Stored data entries:
- - - - - - -
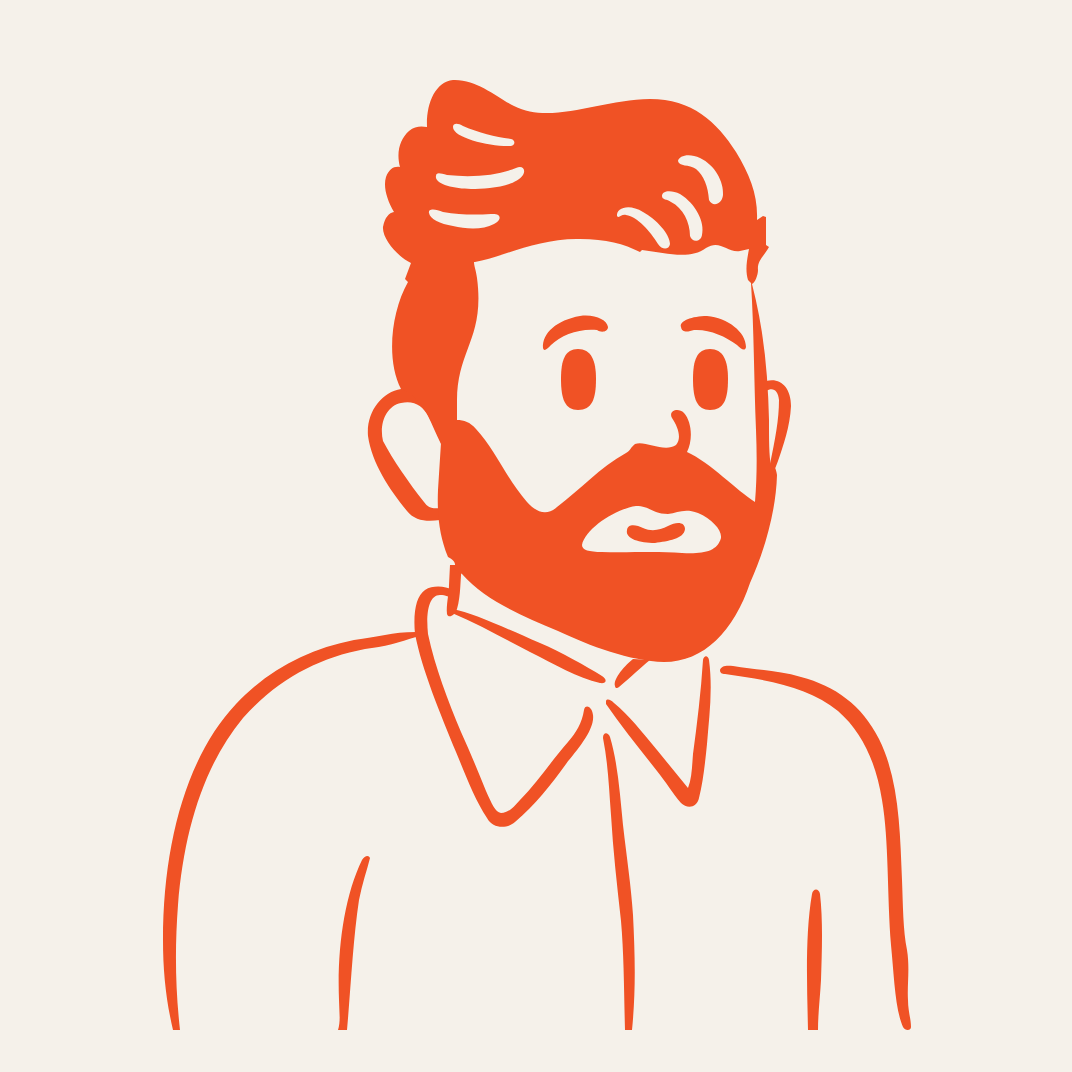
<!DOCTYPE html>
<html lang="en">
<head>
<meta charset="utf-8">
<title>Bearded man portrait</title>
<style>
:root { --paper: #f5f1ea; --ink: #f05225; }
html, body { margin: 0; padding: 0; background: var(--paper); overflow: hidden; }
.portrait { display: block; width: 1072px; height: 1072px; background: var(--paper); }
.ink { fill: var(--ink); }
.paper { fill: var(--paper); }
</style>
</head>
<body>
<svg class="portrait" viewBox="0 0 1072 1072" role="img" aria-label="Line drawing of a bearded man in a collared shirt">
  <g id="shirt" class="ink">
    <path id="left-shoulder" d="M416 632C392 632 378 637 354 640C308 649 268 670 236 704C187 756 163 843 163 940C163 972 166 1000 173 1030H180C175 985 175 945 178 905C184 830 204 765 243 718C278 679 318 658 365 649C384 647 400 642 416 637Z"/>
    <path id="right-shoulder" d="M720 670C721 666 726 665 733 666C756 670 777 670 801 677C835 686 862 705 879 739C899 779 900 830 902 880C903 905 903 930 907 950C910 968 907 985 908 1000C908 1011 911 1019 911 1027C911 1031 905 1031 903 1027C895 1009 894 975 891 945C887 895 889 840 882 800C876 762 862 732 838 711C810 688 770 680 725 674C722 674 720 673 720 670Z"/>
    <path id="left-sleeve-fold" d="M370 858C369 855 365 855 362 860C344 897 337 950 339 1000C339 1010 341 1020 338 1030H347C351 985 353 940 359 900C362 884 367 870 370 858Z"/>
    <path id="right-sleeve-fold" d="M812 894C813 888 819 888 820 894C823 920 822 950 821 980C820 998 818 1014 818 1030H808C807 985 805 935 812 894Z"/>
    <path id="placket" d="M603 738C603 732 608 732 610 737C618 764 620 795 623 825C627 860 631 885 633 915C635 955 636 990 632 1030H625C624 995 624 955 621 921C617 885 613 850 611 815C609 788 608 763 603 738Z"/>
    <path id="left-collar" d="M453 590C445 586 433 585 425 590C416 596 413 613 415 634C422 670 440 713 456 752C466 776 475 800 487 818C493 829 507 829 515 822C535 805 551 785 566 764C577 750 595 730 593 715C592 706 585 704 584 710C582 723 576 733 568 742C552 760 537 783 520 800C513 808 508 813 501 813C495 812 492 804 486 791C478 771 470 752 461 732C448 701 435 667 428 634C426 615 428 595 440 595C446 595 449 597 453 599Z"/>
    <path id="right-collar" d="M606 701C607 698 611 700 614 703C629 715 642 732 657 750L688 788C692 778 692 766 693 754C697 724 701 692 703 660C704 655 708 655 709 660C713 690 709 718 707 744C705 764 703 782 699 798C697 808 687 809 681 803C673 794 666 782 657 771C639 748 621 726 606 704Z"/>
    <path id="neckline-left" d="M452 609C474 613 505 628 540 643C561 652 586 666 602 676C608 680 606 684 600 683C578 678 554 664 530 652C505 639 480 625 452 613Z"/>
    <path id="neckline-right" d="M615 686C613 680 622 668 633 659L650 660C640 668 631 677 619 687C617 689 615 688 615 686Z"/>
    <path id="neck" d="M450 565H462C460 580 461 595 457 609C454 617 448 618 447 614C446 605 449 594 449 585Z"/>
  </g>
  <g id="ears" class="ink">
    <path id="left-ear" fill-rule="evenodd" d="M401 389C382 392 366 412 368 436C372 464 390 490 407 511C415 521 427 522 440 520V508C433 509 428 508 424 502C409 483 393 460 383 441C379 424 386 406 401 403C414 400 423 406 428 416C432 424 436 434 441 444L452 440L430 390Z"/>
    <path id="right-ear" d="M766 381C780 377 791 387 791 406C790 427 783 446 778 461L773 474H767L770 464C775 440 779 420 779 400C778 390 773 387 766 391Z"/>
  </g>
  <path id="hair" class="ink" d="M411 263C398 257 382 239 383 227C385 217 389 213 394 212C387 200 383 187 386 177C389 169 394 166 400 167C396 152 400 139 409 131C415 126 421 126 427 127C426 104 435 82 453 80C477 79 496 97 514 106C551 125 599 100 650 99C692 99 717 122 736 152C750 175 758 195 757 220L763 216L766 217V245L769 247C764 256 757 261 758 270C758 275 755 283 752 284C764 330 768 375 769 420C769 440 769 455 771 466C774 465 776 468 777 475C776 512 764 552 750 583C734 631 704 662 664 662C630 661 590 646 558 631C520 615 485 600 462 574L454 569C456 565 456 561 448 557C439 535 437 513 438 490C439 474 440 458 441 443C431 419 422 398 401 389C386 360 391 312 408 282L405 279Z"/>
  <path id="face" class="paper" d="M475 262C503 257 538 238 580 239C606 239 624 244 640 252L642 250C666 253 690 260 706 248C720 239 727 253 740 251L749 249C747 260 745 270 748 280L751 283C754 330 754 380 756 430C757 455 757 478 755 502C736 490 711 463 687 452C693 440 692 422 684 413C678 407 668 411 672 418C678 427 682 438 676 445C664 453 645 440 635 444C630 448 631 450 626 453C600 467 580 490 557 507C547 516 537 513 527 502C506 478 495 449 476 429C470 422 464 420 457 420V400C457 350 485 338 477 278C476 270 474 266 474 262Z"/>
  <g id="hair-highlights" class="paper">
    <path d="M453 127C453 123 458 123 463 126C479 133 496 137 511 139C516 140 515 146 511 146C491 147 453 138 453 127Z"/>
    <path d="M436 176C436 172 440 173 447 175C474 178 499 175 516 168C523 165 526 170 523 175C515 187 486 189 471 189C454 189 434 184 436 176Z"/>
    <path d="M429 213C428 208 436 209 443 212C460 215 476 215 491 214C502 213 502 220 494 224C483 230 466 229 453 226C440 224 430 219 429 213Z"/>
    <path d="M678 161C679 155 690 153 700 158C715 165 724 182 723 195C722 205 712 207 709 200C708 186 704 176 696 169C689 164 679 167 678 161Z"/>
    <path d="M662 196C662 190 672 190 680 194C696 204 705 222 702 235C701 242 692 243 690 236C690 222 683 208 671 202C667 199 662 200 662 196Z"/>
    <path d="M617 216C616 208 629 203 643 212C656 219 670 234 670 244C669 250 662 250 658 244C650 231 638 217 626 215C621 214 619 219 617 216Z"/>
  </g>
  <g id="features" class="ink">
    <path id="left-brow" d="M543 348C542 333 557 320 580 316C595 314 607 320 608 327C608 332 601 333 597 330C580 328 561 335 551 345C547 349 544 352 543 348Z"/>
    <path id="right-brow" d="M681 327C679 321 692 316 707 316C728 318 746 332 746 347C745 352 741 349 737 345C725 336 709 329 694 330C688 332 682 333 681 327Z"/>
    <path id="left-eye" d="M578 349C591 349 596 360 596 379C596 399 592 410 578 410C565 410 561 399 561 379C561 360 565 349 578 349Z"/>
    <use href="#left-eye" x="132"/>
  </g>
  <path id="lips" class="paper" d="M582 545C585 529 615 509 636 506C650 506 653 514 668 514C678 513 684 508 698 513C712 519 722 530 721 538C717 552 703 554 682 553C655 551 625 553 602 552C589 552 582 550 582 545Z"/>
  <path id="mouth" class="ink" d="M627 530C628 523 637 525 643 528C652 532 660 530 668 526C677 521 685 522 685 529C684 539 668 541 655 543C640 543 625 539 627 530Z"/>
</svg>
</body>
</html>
- - - - - - -
* **Task directions**
Each record above should be duplicated word for word, with no pictures included.

* **The completed task**
<!DOCTYPE html>
<html lang="en">
<head>
<meta charset="utf-8">
<title>Bearded man portrait</title>
<style>
:root { --paper: #f5f1ea; --ink: #f05225; }
html, body { margin: 0; padding: 0; background: var(--paper); overflow: hidden; }
.portrait { display: block; width: 1072px; height: 1072px; background: var(--paper); }
.ink { fill: var(--ink); }
.paper { fill: var(--paper); }
</style>
</head>
<body>
<svg class="portrait" viewBox="0 0 1072 1072" role="img" aria-label="Line drawing of a bearded man in a collared shirt">
  <g id="shirt" class="ink">
    <path id="left-shoulder" d="M416 632C392 632 378 637 354 640C308 649 268 670 236 704C187 756 163 843 163 940C163 972 166 1000 173 1030H180C175 985 175 945 178 905C184 830 204 765 243 718C278 679 318 658 365 649C384 647 400 642 416 637Z"/>
    <path id="right-shoulder" d="M720 670C721 666 726 665 733 666C756 670 777 670 801 677C835 686 862 705 879 739C899 779 900 830 902 880C903 905 903 930 907 950C910 968 907 985 908 1000C908 1011 911 1019 911 1027C911 1031 905 1031 903 1027C895 1009 894 975 891 945C887 895 889 840 882 800C876 762 862 732 838 711C810 688 770 680 725 674C722 674 720 673 720 670Z"/>
    <path id="left-sleeve-fold" d="M370 858C369 855 365 855 362 860C344 897 337 950 339 1000C339 1010 341 1020 338 1030H347C351 985 353 940 359 900C362 884 367 870 370 858Z"/>
    <path id="right-sleeve-fold" d="M812 894C813 888 819 888 820 894C823 920 822 950 821 980C820 998 818 1014 818 1030H808C807 985 805 935 812 894Z"/>
    <path id="placket" d="M603 738C603 732 608 732 610 737C618 764 620 795 623 825C627 860 631 885 633 915C635 955 636 990 632 1030H625C624 995 624 955 621 921C617 885 613 850 611 815C609 788 608 763 603 738Z"/>
    <path id="left-collar" d="M453 590C445 586 433 585 425 590C416 596 413 613 415 634C422 670 440 713 456 752C466 776 475 800 487 818C493 829 507 829 515 822C535 805 551 785 566 764C577 750 595 730 593 715C592 706 585 704 584 710C582 723 576 733 568 742C552 760 537 783 520 800C513 808 508 813 501 813C495 812 492 804 486 791C478 771 470 752 461 732C448 701 435 667 428 634C426 615 428 595 440 595C446 595 449 597 453 599Z"/>
    <path id="right-collar" d="M606 701C607 698 611 700 614 703C629 715 642 732 657 750L688 788C692 778 692 766 693 754C697 724 701 692 703 660C704 655 708 655 709 660C713 690 709 718 707 744C705 764 703 782 699 798C697 808 687 809 681 803C673 794 666 782 657 771C639 748 621 726 606 704Z"/>
    <path id="neckline-left" d="M452 609C474 613 505 628 540 643C561 652 586 666 602 676C608 680 606 684 600 683C578 678 554 664 530 652C505 639 480 625 452 613Z"/>
    <path id="neckline-right" d="M615 686C613 680 622 668 633 659L650 660C640 668 631 677 619 687C617 689 615 688 615 686Z"/>
    <path id="neck" d="M450 565H462C460 580 461 595 457 609C454 617 448 618 447 614C446 605 449 594 449 585Z"/>
  </g>
  <g id="ears" class="ink">
    <path id="left-ear" fill-rule="evenodd" d="M401 389C382 392 366 412 368 436C372 464 390 490 407 511C415 521 427 522 440 520V508C433 509 428 508 424 502C409 483 393 460 383 441C379 424 386 406 401 403C414 400 423 406 428 416C432 424 436 434 441 444L452 440L430 390Z"/>
    <path id="right-ear" d="M766 381C780 377 791 387 791 406C790 427 783 446 778 461L773 474H767L770 464C775 440 779 420 779 400C778 390 773 387 766 391Z"/>
  </g>
  <path id="hair" class="ink" d="M411 263C398 257 382 239 383 227C385 217 389 213 394 212C387 200 383 187 386 177C389 169 394 166 400 167C396 152 400 139 409 131C415 126 421 126 427 127C426 104 435 82 453 80C477 79 496 97 514 106C551 125 599 100 650 99C692 99 717 122 736 152C750 175 758 195 757 220L763 216L766 217V245L769 247C764 256 757 261 758 270C758 275 755 283 752 284C764 330 768 375 769 420C769 440 769 455 771 466C774 465 776 468 777 475C776 512 764 552 750 583C734 631 704 662 664 662C630 661 590 646 558 631C520 615 485 600 462 574L454 569C456 565 456 561 448 557C439 535 437 513 438 490C439 474 440 458 441 443C431 419 422 398 401 389C386 360 391 312 408 282L405 279Z"/>
  <path id="face" class="paper" d="M475 262C503 257 538 238 580 239C606 239 624 244 640 252L642 250C666 253 690 260 706 248C720 239 727 253 740 251L749 249C747 260 745 270 748 280L751 283C754 330 754 380 756 430C757 455 757 478 755 502C736 490 711 463 687 452C693 440 692 422 684 413C678 407 668 411 672 418C678 427 682 438 676 445C664 453 645 440 635 444C630 448 631 450 626 453C600 467 580 490 557 507C547 516 537 513 527 502C506 478 495 449 476 429C470 422 464 420 457 420V400C457 350 485 338 477 278C476 270 474 266 474 262Z"/>
  <g id="hair-highlights" class="paper">
    <path d="M453 127C453 123 458 123 463 126C479 133 496 137 511 139C516 140 515 146 511 146C491 147 453 138 453 127Z"/>
    <path d="M436 176C436 172 440 173 447 175C474 178 499 175 516 168C523 165 526 170 523 175C515 187 486 189 471 189C454 189 434 184 436 176Z"/>
    <path d="M429 213C428 208 436 209 443 212C460 215 476 215 491 214C502 213 502 220 494 224C483 230 466 229 453 226C440 224 430 219 429 213Z"/>
    <path d="M678 161C679 155 690 153 700 158C715 165 724 182 723 195C722 205 712 207 709 200C708 186 704 176 696 169C689 164 679 167 678 161Z"/>
    <path d="M662 196C662 190 672 190 680 194C696 204 705 222 702 235C701 242 692 243 690 236C690 222 683 208 671 202C667 199 662 200 662 196Z"/>
    <path d="M617 216C616 208 629 203 643 212C656 219 670 234 670 244C669 250 662 250 658 244C650 231 638 217 626 215C621 214 619 219 617 216Z"/>
  </g>
  <g id="features" class="ink">
    <path id="left-brow" d="M543 348C542 333 557 320 580 316C595 314 607 320 608 327C608 332 601 333 597 330C580 328 561 335 551 345C547 349 544 352 543 348Z"/>
    <path id="right-brow" d="M681 327C679 321 692 316 707 316C728 318 746 332 746 347C745 352 741 349 737 345C725 336 709 329 694 330C688 332 682 333 681 327Z"/>
    <path id="left-eye" d="M578 349C591 349 596 360 596 379C596 399 592 410 578 410C565 410 561 399 561 379C561 360 565 349 578 349Z"/>
    <use href="#left-eye" x="132"/>
  </g>
  <path id="lips" class="paper" d="M582 545C585 529 615 509 636 506C650 506 653 514 668 514C678 513 684 508 698 513C712 519 722 530 721 538C717 552 703 554 682 553C655 551 625 553 602 552C589 552 582 550 582 545Z"/>
  <path id="mouth" class="ink" d="M627 530C628 523 637 525 643 528C652 532 660 530 668 526C677 521 685 522 685 529C684 539 668 541 655 543C640 543 625 539 627 530Z"/>
</svg>
</body>
</html>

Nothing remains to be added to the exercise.